Shock Wave Studies
Many studies have been completed supporting the efficacy of extracorporeal shock wave therapy (ESWT) on horses.
Abstract – Platelet-rich plasma (PRP) and extracorporeal shockwave therapy (ESWT) are both used for the treatment of soft tissue injuries in horses. Clinically, the question has been raised whether these two therapies could be used in combination. The hypothesis of this study was the application of ESWT to PRP would increase the release of platelet derived growth factors (PDGF) and transforming growth factors beta 1 (TGFBeta) from platelets.
Abstract – Muscle injuries are among the most common sports-related lesions in athletes; however, optimal treatment remains obscure. Extracorporeal shock wave therapy (ESWT) may be a promising approach in this context, because it has gained increasing importance in tissue regeneration in various medical fields.
Abstract – In vitro models of human tenocytes derived from healthy as well as from ruptured tendons were established, characterized and used at very early passage (P1) to evaluate the effects of Extracorporeal Shock Wave Treatment (ESWT). The molecular analysis of traditional tenocytic markers permitted us to detect in our samples the simultaneous expression of all these genes and allowed us to compare their levels of expression in relationship to the source of the cells and treatments.
Abstract – There is currently great interest in the use of Extracorporeal Shock Wave Therapy (ESWT) and in clarifying the mechanisms of action in tendon pathologies. The success rate ranges from 60% to 80% in epicondylitis, plantar fasciitis, cuff tendinitis, trocanteritis, Achilles tendinitis or jumper’s knee.
Abstract – The aim of this study was to investigate whether the effects of extracorporeal shock wave therapy (ESWT) could affect the behavior of primary cultured human tenocytes over a 12-day period. Conclusion: ESWT promoted cell growth and collagen synthesis of primary cultured human tenocytes. The clinical benefits of ESWT may be ascribed to an increased efficiency of tendon repair after injury.
Abstract – These studies were conducted to investigate the biological mechanism of musculoskeletal shockwaves. The investigations were independently performed in tendon and bone, and at the tendon-bone interface in rabbits.
Abstract – Little has been reported about the biologic effect of shock waves on human normal or pathologic tendon tissue. We hypothesized that inflammatory cytokine and MMP production would be down-regulated by shock wave stimulation.
Abstract – This article answers the questions: What are shock waves? Why use shock wave therapy in the horse? What are the safety issues with ESWT?
Abstract – The shock wave is an effective noninvasive modality for resolving various tendon pathologies. However, scientific rationale in mechanism of shock wave therapy remains limited. This study aims to investigate the effects of shock waves and their biochemical mechanisms on tenocyte proliferation and collagen synthesis.

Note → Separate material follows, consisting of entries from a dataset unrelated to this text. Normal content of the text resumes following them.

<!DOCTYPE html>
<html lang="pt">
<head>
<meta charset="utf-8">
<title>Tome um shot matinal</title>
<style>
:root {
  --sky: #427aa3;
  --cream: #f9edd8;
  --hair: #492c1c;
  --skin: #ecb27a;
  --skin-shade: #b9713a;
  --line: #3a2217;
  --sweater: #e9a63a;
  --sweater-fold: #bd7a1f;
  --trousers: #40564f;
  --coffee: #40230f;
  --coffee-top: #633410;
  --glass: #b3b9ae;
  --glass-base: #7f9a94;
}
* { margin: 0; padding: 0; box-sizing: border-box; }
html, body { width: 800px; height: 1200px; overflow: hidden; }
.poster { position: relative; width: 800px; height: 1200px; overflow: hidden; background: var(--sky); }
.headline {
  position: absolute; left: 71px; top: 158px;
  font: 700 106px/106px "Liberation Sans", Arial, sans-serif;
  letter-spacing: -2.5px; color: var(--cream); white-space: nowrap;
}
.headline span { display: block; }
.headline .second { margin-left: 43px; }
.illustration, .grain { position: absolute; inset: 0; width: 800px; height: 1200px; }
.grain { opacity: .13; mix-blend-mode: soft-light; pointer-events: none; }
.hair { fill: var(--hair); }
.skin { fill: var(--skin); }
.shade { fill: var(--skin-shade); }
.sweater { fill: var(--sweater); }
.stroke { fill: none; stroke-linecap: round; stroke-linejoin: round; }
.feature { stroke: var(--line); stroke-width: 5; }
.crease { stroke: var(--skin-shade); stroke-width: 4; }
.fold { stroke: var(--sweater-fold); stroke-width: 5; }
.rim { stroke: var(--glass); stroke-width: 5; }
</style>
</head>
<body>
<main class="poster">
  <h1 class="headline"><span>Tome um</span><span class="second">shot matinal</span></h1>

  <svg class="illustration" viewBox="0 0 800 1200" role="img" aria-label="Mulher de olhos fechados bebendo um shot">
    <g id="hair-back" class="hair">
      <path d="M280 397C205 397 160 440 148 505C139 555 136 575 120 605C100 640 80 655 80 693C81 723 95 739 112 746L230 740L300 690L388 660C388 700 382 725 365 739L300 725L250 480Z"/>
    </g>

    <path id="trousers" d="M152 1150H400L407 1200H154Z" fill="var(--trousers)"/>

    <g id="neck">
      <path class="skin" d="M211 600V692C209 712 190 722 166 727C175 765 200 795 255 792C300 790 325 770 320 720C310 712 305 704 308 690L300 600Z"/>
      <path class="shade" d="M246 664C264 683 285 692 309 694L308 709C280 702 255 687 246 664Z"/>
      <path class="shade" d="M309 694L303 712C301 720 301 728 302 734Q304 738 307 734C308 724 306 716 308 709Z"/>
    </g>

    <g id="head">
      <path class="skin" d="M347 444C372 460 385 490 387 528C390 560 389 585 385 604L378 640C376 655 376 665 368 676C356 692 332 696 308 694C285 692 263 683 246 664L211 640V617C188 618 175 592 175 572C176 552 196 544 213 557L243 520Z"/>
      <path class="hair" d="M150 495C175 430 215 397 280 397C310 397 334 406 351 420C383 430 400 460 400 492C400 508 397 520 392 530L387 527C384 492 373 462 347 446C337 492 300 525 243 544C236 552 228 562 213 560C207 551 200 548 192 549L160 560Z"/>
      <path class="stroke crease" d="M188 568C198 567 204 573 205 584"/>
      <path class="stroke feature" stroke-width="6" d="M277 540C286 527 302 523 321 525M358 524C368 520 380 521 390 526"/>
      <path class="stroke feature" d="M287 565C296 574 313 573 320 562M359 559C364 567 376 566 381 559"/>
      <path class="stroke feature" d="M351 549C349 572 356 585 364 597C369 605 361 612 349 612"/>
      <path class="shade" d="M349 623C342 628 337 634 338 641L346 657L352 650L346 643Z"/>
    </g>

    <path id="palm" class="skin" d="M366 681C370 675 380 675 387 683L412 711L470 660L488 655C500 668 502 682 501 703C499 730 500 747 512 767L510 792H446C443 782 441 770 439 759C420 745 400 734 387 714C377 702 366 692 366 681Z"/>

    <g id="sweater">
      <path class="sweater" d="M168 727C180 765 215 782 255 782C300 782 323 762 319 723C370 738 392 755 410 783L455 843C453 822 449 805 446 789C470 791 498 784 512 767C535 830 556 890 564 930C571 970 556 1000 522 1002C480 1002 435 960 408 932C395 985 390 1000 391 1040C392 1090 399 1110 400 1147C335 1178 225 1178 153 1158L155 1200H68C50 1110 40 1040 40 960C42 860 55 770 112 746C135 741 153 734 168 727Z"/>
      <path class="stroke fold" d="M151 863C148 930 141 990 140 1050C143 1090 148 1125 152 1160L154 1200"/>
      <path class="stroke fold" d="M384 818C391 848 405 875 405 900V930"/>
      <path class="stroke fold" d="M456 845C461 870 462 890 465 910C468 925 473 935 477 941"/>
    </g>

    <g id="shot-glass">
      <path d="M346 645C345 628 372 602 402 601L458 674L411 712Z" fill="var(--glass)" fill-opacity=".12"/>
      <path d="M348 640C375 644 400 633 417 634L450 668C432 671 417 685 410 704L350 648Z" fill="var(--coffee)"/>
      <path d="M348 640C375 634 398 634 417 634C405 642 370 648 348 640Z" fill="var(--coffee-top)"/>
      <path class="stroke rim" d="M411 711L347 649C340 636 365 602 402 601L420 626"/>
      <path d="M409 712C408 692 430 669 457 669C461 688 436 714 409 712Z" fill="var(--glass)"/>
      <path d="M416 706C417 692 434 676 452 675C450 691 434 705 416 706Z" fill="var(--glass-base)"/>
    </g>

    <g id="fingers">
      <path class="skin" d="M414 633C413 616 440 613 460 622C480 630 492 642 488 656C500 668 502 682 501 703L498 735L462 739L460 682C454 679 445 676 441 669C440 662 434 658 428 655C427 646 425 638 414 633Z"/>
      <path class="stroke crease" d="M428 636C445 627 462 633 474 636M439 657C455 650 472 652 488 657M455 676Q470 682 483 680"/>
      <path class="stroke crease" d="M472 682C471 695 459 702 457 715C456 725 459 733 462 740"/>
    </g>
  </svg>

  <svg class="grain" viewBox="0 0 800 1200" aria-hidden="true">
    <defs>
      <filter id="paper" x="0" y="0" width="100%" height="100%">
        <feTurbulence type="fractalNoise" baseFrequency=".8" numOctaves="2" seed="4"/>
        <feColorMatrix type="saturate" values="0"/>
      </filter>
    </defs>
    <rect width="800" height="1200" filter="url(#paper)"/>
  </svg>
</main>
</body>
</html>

Objective – To determine via histologic examination and scintigraphy the effect of focused extracorporeal shock wave therapy (ESWT) on normal bone and the bone-ligament interface in horses.
Abstract – Extracorporeal shock wave therapy (ESWT) is an effective method of decreasing clinical signs of lameness associated with osteoarthritis (OA). In this model, ESWT performed better than intra-muscular polysulfated glycosaminoglycans.
Abstract – Shock wave therapy is a relatively new modality for use in equine practice. The application of shock waves is dependent on an accurate diagnosis and localization of the lesion. At this time we are still gaining knowledge on proper application and what musculoskeletal problems will respond to treatment.
Abstract – Extracorporeal shock wave therapy was effective in decreasing the lameness associated with navicular syndrome in 81% of the horses as determined by an unmasked evaluator and in 58% of the horses with masked evaluators.
Abstract – This article describes the shock wave itself, how shock waves are generated, and what is known about shock waves and interactions with musculoskeletal tissues.
Abstract – Extracorporeal shock waves (ESW) have recently been used in resolving tendinitis. However, mechanisms by which ESW promote tendon repair is not fully understood. In this study, we reported that an optimal ESW treatment promoted healing of Achilles tendinitis by inducing TFG-Beta1 and IGF-I.